[AVAILABLE RECORDS Boundary: Start]
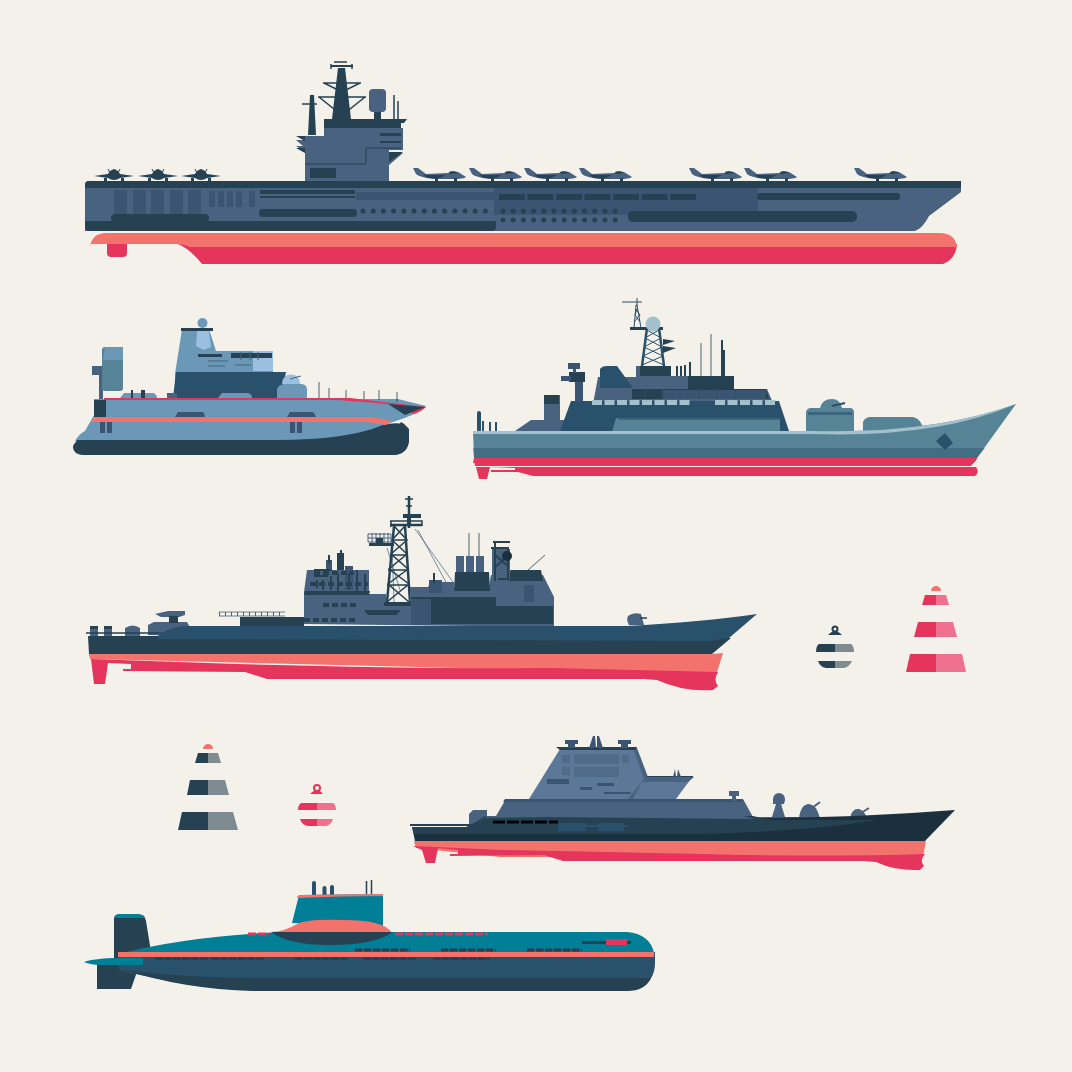
<!DOCTYPE html>
<html lang="en">
<head>
<meta charset="utf-8">
<title>Naval fleet</title>
<style>
:root{--paper:#f4f1ea;--navy:#254152;--night:#1b303e;--slate:#48627f;--dusk:#3b5471;--deep:#2a516b;--red:#e6355d;--coral:#f3736c;--pink:#ef718f;--sky:#6a98b6;--pale:#9bbfe0;--haze:#5c7899;--sea:#568496;--mist:#a3c1cc;--teal:#007f97;--ash:#7e8b91}
html,body{margin:0;background:var(--paper);overflow:hidden}
svg{display:block;width:1072px;height:1072px}
.navy{fill:var(--navy)}.night{fill:var(--night)}.slate{fill:var(--slate)}.dusk{fill:var(--dusk)}.deep{fill:var(--deep)}.red{fill:var(--red)}.coral{fill:var(--coral)}.pink{fill:var(--pink)}.sky{fill:var(--sky)}.pale{fill:var(--pale)}.haze{fill:var(--haze)}.sea{fill:var(--sea)}.mist{fill:var(--mist)}.teal{fill:var(--teal)}.ash{fill:var(--ash)}
.rig{fill:none;stroke:var(--navy)}.rig-slate{fill:none;stroke:var(--slate)}.rig-deep{fill:none;stroke:var(--deep)}.rig-red{fill:none;stroke:var(--red)}
.dots{stroke-linecap:round;stroke-width:5;stroke-dasharray:0 10.2}
</style>
</head>
<body>
<svg viewBox="0 0 1072 1072" role="img" aria-label="Seven naval vessels and four buoys">
<defs>
<g id="jet"><path class="slate" d="M0 0h5l8 6 22-1q4-3 10-1l8 5q-2 2-14 2H20Q6 9 3 6z"/><path class="navy" d="M10 7h23l-6 3H15zM36 4q4-2 9 1l-8 1zM22 10h3v3h-3zM41 10h3v3h-3z"/></g>
<g id="jet-front"><path class="navy" d="M0 7l14-2q2-4 6-5q4 1 6 5l14 2-14 2q-6 4-12 0zM10 9h3v4h-3zM27 9h3v4h-3z"/><path class="rig" d="M14 0l3 6M26 0l-3 6"/></g>
<g id="cone-buoy"><path class="a" d="M25 9a5 5 0 0 1 9 0zM19 10"/></g>
</defs>
<rect fill="var(--paper)" width="1072" height="1072"/>

<g id="aircraft-carrier">
<g id="parked-aircraft">
<use href="#jet-front" x="94" y="169"/><use href="#jet-front" x="138" y="169"/><use href="#jet-front" x="181" y="169"/>
<use href="#jet" x="413" y="168"/><use href="#jet" x="469" y="168"/><use href="#jet" x="524" y="168"/><use href="#jet" x="579" y="168"/><use href="#jet" x="689" y="168"/><use href="#jet" x="744" y="168"/><use href="#jet" x="854" y="168"/>
</g>
<g id="carrier-island">
<path class="slate" d="M305 182v-30l-9-6h7l-7-6h9v-4h19v-8h79v22h-14v3h14l-14 12v17z"/>
<path class="navy" d="M324 119h83l-3 4h-3v5h-77zM310 168h26v10h-26zM305 136l-9 0 9 5zM305 148h-9l9 5zM380 133h21v3h-21zM380 141h21v2h-21zM389 152h14l-14 10z"/>
<path class="rig" d="M305 164h61v-16h35"/>
<path class="navy" d="M338 68h7l6 51h-19zM310 95h4l2 40h-8zM331 65h22v2h-22z"/>
<path class="rig" stroke-width="1.5" d="M323 83h38M318 97h48M302 104h15M334 62h13M331 64v5M352 64v5M324 83l14 7h8l14-7M319 97l15 12h16l15-12M394 95v25M398 101v19"/>
<rect class="slate" x="369" y="89" width="17" height="23" rx="4"/><path class="navy" d="M374 112h7v8h-7z"/>
</g>
<path class="slate" d="M85 185q0-4 4-4h872v11l-32 24q-6 12-14 15H85z"/>
<path class="navy" d="M85 188v-3q0-4 4-4h872v7zM85 221h411v6q0 4-4 4H89q-4 0-4-4z"/>
<path class="dusk" d="M114 190h13v29h-13zM133 190h13v29h-13zM151 190h13v29h-13zM170 190h13v29h-13zM188 190h13v29h-13zM209 191h6v16h-6zM218 191h6v16h-6zM227 191h6v16h-6zM236 191h6v16h-6zM249 191h6v16h-6zM356 192h138v8H356zM494 188h264v27H494z"/>
<g class="navy"><rect x="111" y="214" width="98" height="8" rx="4"/><rect x="259" y="209" width="98" height="8" rx="4"/><rect x="628" y="211" width="229" height="11" rx="5"/><rect x="757" y="193" width="143" height="7" rx="3"/><path d="M260 190h95v4h-95zM260 196h95v2h-95z"/></g>
<path class="rig dots" d="M363 211h126M503 211h120M503 220h120"/>
<path class="rig" stroke-width="6" stroke-dasharray="26 2.5" d="M499 197h198"/>
<path class="red" d="M107 240h20v13q0 4-4 4h-12q-4 0-4-4zM178 244h779q-1 15-14 20H202q-12-15-24-20z"/>
<path class="coral" d="M90 247q2-14 16-14h834q15 0 17 14H190q-6-3-15-3H90z"/>
</g>

<g id="hovercraft">
<path class="navy" d="M82 440h300q12-6 19-18q8 3 8 16q0 15-14 17H83q-10-1-10-8 0-5 9-7z"/>
<path class="sky" d="M94 399h304l28 7q-2 6-36 17-28 18-110 18H75q4-7 10-10l9-16z"/>
<path class="navy" d="M383 425q20-5 26 4v10q0 14-14 16H85q-10-1-12-8l4-7h200q70 0 106-15z"/>
<path class="red" d="M104 398h246l76 9q-4 4-12 7l-18-9q-38-4-61-5H104z"/>
<path class="coral" d="M94 417h278l20 4-6 4-19-3H91z"/>
<path class="navy" d="M94 400h12v17H94zM388 404l37 3-20 8z"/>
<path class="dusk" d="M178 412h25q2 2 2 5h-30zM290 412h23q2 2 3 5h-29zM100 422h5v11h-5zM107 422h5v11h-5zM290 422h5v11h-5zM297 422h5v11h-5z"/>
<path class="sky" d="M175 374l7-45h27l7 22h57v21h10l-4 19h-104z"/>
<path class="pale" d="M197 331h12l2 16-7 3-8-4zM253 351h20v20h-20zM283 378q6-6 14-2l3 8h-17z"/>
<path class="deep" d="M176 372h110l-5 26H173z"/>
<path class="sky" d="M277 398v-9q2-5 9-5h16q5 1 5 5v9zM124 393h29q4 1 4 5h-37zM222 393h26q4 1 4 5h-34z"/>
<path class="pale" d="M282 384q0-9 9-9t9 9z"/>
<path class="navy" d="M181 328h32v3h-32zM198 354h24v3h-24zM231 353h41v5h-41zM141 390h4v8h-4zM131 390h2v8h-2z"/>
<path class="rig-slate" d="M102 398v-26M98 374h5M241 352v8M250 352v8M258 352v8M208 361h20M208 366h17M235 365h16M290 379l11-3"/>
<circle class="sky" cx="202.500" cy="323" r="5"/>
<path class="slate" d="M92 366h10v9H92zM99 371h4v28h-4zM167 393h10v5h-10z"/><rect class="sea" x="102" y="347" width="21" height="44" rx="3"/><path class="sky" d="M105 347h18v13h-20z"/>
<path class="rig" stroke-width=".8" d="M319 382v16M329 388v10M346 390v8M364 391v8M379 390v10M397 392v10"/>
</g>

<g id="landing-ship">
<g id="landing-mast"><path class="rig-deep" stroke-width="2.5" d="M647 328l-5 38M659 328l5 38"/><path class="rig-deep" d="M647 330l14 8-17 9 19 9-21 9M659 330l-14 8 17 9-19 9 21 9M634 328l2-23h1l4 23M634 322l6-7-4-6M640 322l-5-7 2-6M622 302h20M637 298v8"/><path class="navy" d="M630 327h33v3h-33zM663 339l12 2-12 4zM663 346l13 2-13 5z"/><circle class="mist" cx="653" cy="324" r="7.500"/><path class="rig" stroke-width="2" d="M677 366v10M681 366v10M685 365v11M690 362v14M722 340v40"/><path class="rig" stroke-width=".8" d="M701 343v35M711 334v44"/></g>
<path class="slate" d="M515 431l16-11h13v-25h16v25h30l8-43h38v-11h34v10h64v13h33l18 42z"/>
<path class="deep" d="M560 431l11-30h208l10 30zM600 388v-19q2-3 7-3h10l16 22z"/>
<path class="navy" d="M640 366h31v10h-31zM632 389h134l3 10H632zM721 350h4v30h-4zM544 395h15v9h-15zM569 372h16v10h-16zM688 376h46v14h-46z"/>
<path class="dusk" d="M568 363h12v6h-12zM573 368h3v5h-3zM561 376h10v5h-10zM575 382h8v20h-8zM663 390h103v9H663z"/>
<path fill="none" stroke="var(--mist)" stroke-width="5" stroke-dasharray="10 2.500" stroke-linecap="butt" d="M592 402.500h98M715 402.500h62"/>
<path class="rig-deep" d="M645 389v10M662 389v10M680 389v10M699 389v10M717 389v10M735 389v10"/>
<path class="sea" d="M612 432l4-14h164v14zM806 432v-20q1-4 5-4h40q3 1 3 4v20zM863 432v-10q2-5 8-5h42q6 1 9 8v7z"/>
<path class="deep" d="M618 418h162v2H618zM808 412h44v3h-44z" opacity=".6"/>
<path class="sea" d="M820 408q2-9 12-9 8 0 10 9z"/><path class="rig-deep" stroke-width="2" d="M832 406l13-3M479 412v20M483 421v10M490 422v9M496 422v9"/><rect class="deep" x="477" y="411" width="4" height="21" rx="2"/>
<path class="sea" d="M473 431h348q115 2 195-27l-39 54H474z"/><path class="mist" d="M473 431h340q120 3 203-27-78 34-203 30H473z"/><path class="deep" d="M473 448h512l-8 10H474z" opacity=".45"/><path class="deep" d="M936 441l9-8 8 10-8 7z"/>
<path class="red" d="M474 458h503q-1 4-6 7l-498-2zM491 470h24v-2l-26-1h487q4 5-1 9H533l-15-4h-27zM476 467h14l-3 12h-8z"/><path class="red" d="M474 458h503l-6 8H475z"/>
</g>

<g id="cruiser">
<path class="rig-slate" stroke-width=".7" d="M415 529l43 60M418 530l31 58M387 548l13 42M392 545l2 57"/>
<g id="cruiser-masts"><path class="rig" stroke-width="2.500" d="M394 526l-7 76M405 526l5 76M409 496v32M390 525h32"/><path class="rig" stroke-width="1.500" d="M394 526l13 14-16 14 17 15-20 15 21 18M405 526l-13 14 15 14-18 15 20 15-22 18M391 540h16M390 555h18M388 570h21M387 585h23M405 499h8M406 506h6M390 521h32v5M391 521v6"/><path class="navy" d="M403 514h18v4h-18zM407 517h4v9h-4z"/><path class="rig-slate" d="M368 534h23v8h-23zM368 538h23M372 533v10M376 533v10M380 533v10M384 533v10M388 533v10"/><path class="navy" d="M376 538h7v5h-7zM369 543h25v3h-25z"/></g>
<path class="slate" d="M304 624v-32l3-22h62v24h17v8h24v-15h18l3-5h23v5h35l2-12h52l11 22v30z"/>
<path class="navy" d="M305 591h65l-1 4h-65zM411 597h85v27h-85zM496 606h57v18h-57zM455 572h34l1 19h-36zM508 572l3-2h30l2 11h-35zM364 610h37l-5 5h-28zM337 553h7v17h-7zM384 602h28v4h-28zM240 617h64v9h-64z"/>
<path class="dusk" d="M326 560h6v11h-6zM345 566h8v24h-8zM411 599h20v26h-20zM429 580h13v13h-13zM524 585h10v17h-10z"/>
<path class="slate" d="M456 556h8v16h-8zM466 556h8v16h-8zM476 556h8v16h-8zM492 549h18v31h-18z"/>
<path class="rig" stroke-width="2" d="M341 550v10M329 555v8M314 570h18M314 576h14M317 580v8M323 580v10M331 576v14M338 574v17M349 573v17M357 570v21M365 574v17M434 573v10M493 542h17M491 548h18M495 541v40M508 548v32M495 555l14 12M508 556l-14 12M498 579h10"/><path class="rig" stroke-width="4" stroke-dasharray="6 3" d="M314 573h40M310 584h58M323 605h33M250 620h108"/><circle class="night" cx="507" cy="556" r="5"/>
<path class="rig" stroke-width=".8" d="M469 533v23M479 533v23M527 571l18-16"/><path class="rig-slate" stroke-width=".8" d="M219 612h66M219 616h66"/><path class="rig-slate" stroke-width="4" stroke-dasharray="1 5" d="M219 614h66"/>
<path class="slate" d="M155 614l13-3h17v4l-6 2h-18zM148 635v-10l6-3h33l8 14zM125 628q8-5 15 0v8h-15zM628 616q5-4 13-2l3 11h-15q-3-5-1-9zM90 626h8v11h-8zM104 626h8v11h-8z"/><path class="navy" d="M169 616h9v7h-9zM90 626h8v3h-8zM104 626h8v3h-8z"/><path class="rig" stroke-width="1.500" d="M86 633h76M640 618h7"/>
<path class="navy" d="M88 636h70l10-5 563 7-19 16H89z"/><path class="deep" d="M158 636q10-8 24-10h444q76-4 131-12l-28 24-19 3-552-2z"/>
<path class="coral" d="M89 654h623l11-1-9 29-214-13-410-10z"/><path class="red" d="M91 659l146 5q170 5 315 4l166 4q-5 8 0 14l-5 4q-30 2-56-10l-13-1H267l-22-7-122-1v-2h8v-5l-23-1-3 21H94z"/>
</g>

<g id="stealth-frigate">
<path class="slate" d="M469 826v-12l4-4h14v8l9-2 10-17h237l10 18h92l9 9z"/>
<path class="haze" d="M529 799l31-50h75l12 27h46l-17 23z"/><path class="slate" d="M633 748h4l11 29h46l-6 5h-46l-9 17h-5l16-20z"/><path class="navy" d="M556 747h81l-2 3h-75zM647 776h46v1h-46z"/>
<path class="slate" d="M565 740h13v4h-13zM618 740h13v4h-13zM574 754h45v10h-45zM574 767h45v10h-45zM562 755h8v8h-8zM562 767h8v8h-8zM622 755h7v8h-7z" opacity=".55"/>
<path class="dusk" d="M565 740h13v4h-3v4h-7v-4h-3zM618 740h13v4h-3v4h-7v-4h-3zM589 748l4-12h2l1 12zM597 748v-12h2l4 12zM673 777l2-8 1 8zM677 777l1-8 3 8zM547 779h22v5h-22zM580 787h12v3h-12zM597 783h17v3h-17zM604 792h27v2h-27zM505 799h237l2 3H503z"/>
<path class="slate" d="M729 791h10v5h-10zM732 795h4v6h-4zM799 818q2-14 10-14 7 0 11 14zM850 818q2-10 9-9 5 1 8 9zM773 799h12l-1 5h-3l4 13h-13l4-13h-3z"/><circle class="slate" cx="779" cy="799" r="6"/><path class="rig-slate" stroke-width="2" d="M812 808l8-6M861 813l8-5"/>
<path class="night" d="M412 827h54l20-9h264q105 0 205-8l-30 31H415z"/><path class="navy" d="M412 827h56l17-11h268l18 4h105q-60 11-180 14H414z"/><path class="slate" d="M476 825l11-9h256l12 3-211-2-60 1z"/><path class="deep" d="M558 823h28v8h-28zM598 823h26v8h-26z"/><path fill="none" stroke="#000" stroke-width="3" stroke-dasharray="12 2" d="M493 822h65"/><path class="rig" stroke-width="2" d="M410 825h71"/><path class="deep" d="M586 825h41v2h-41z"/>
<path class="coral" d="M414 841h512l-3 16H500l-84-9z"/><path class="red" d="M413 846l90 4 200 4q120 3 222 0-6 6-1 12l-4 4q-25 1-44-8l-13-1H563l-19-6-94 1v-2h8v-4l-20-2-3 15h-9l-4-13z"/>
</g>

<g id="submarine">
<path class="rig-deep" stroke-width="4" stroke-linecap="round" d="M314 883v13M324.500 888v8M332 887v8"/><path class="rig" stroke-width="1.500" d="M366.500 881v13M371.500 880v14"/>
<path class="navy" d="M114 958v-40q1-3 4-3h22q5 1 6 6l6 37zM97 963h43l-9 26H97z"/><path class="teal" d="M114 918q1-4 5-4h20q6 1 6 4z"/>
<path class="deep" d="M118 952h537v11q0 20-20 27H255q-65-2-136-20z"/><path class="navy" d="M125 970q60 8 140 8h386q-6 13-24 13H253q-70-2-128-21z"/>
<path class="teal" d="M118 954q70-18 165-22h344q23 2 27 21z"/><path class="coral" d="M118 952h536v5H118z"/><path class="teal" d="M84 962q14-5 59-4v7H98q-10-1-14-3z"/>
<path class="teal" d="M292 923l7-28 84-1v32z"/><path class="coral" d="M297 898q0-3 4-3l82-1v2q-42 0-86 2zM271 932q15-1 26-8 10-5 45-4 43 0 50 13z"/><path class="navy" d="M271 932h122q-18 13-63 13-41 0-59-13z"/>
<path class="rig" stroke-width="3" stroke-dasharray="7.500 1.500" d="M155 958.500h54M211 958.500h54M295 958.500h54M363 958.500h54M433 958.500h57M355 950h55M441 950h55M527 950h55"/><path class="rig-red" stroke-width="3" stroke-dasharray="8 2" d="M248 934h21M395 934h93"/><path class="navy" d="M582 941h49v3h-49z"/><rect class="red" x="606" y="939" width="21" height="6" rx="1"/>
</g>

<g id="cone-buoy-red"><path class="coral" d="M931 591a5 5 0 0 1 10 0z"/><path class="red" d="M925 595h11v10h-14zM918 622h18v15h-22zM910 654h26v18h-30z"/><path class="pink" d="M936 595h10l3 10h-13zM936 622h17l4 15h-21zM936 654h26l4 18h-30z"/></g>
<g id="cone-buoy-navy"><path class="coral" d="M203 749a5 5 0 0 1 10 0z"/><path class="navy" d="M198 753h10v10h-13zM190 780h18v15h-21zM182 812h26v18h-30z"/><path class="ash" d="M208 753h10l3 10h-13zM208 780h17l4 15h-21zM208 812h25l5 18h-30z"/></g>
<g id="round-buoy-navy"><circle class="rig" cx="835" cy="629" r="2.500" stroke-width="2"/><path class="navy" d="M828 635q4-4 7-4t7 4zM819 644h16v8h-19q0-6 3-8zM818 661h17v7h-9q-6-1-8-7z"/><path class="ash" d="M835 644h16q3 2 3 8h-19zM835 661h17q-3 6-8 7h-9z"/></g>
<g id="round-buoy-red"><circle class="rig-red" cx="317" cy="788" r="3" stroke-width="2"/><path class="red" d="M310 794q4-4 7-4t6 4zM301 803h16v7h-19q0-5 3-7zM300 819h17v7h-9q-6-1-8-7z"/><path class="pink" d="M317 803h16q3 2 3 7h-19zM317 819h16q-2 6-7 7h-9z"/></g>
</svg>
</body>
</html>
[AVAILABLE RECORDS Boundary: End]
TASK GOAL: Going down the listing above, begin printing at the line with "526l-7 76M405 526l5" and finish with the line with "556h8v16h-8zM466 556h8v16h-8zM476 556h8v16h-8zM492", exactly as they appear.

SOLUTION TO THIS EXERCISE:
<g id="cruiser-masts"><path class="rig" stroke-width="2.500" d="M394 526l-7 76M405 526l5 76M409 496v32M390 525h32"/><path class="rig" stroke-width="1.500" d="M394 526l13 14-16 14 17 15-20 15 21 18M405 526l-13 14 15 14-18 15 20 15-22 18M391 540h16M390 555h18M388 570h21M387 585h23M405 499h8M406 506h6M390 521h32v5M391 521v6"/><path class="navy" d="M403 514h18v4h-18zM407 517h4v9h-4z"/><path class="rig-slate" d="M368 534h23v8h-23zM368 538h23M372 533v10M376 533v10M380 533v10M384 533v10M388 533v10"/><path class="navy" d="M376 538h7v5h-7zM369 543h25v3h-25z"/></g>
<path class="slate" d="M304 624v-32l3-22h62v24h17v8h24v-15h18l3-5h23v5h35l2-12h52l11 22v30z"/>
<path class="navy" d="M305 591h65l-1 4h-65zM411 597h85v27h-85zM496 606h57v18h-57zM455 572h34l1 19h-36zM508 572l3-2h30l2 11h-35zM364 610h37l-5 5h-28zM337 553h7v17h-7zM384 602h28v4h-28zM240 617h64v9h-64z"/>
<path class="dusk" d="M326 560h6v11h-6zM345 566h8v24h-8zM411 599h20v26h-20zM429 580h13v13h-13zM524 585h10v17h-10z"/>
<path class="slate" d="M456 556h8v16h-8zM466 556h8v16h-8zM476 556h8v16h-8zM492 549h18v31h-18z"/>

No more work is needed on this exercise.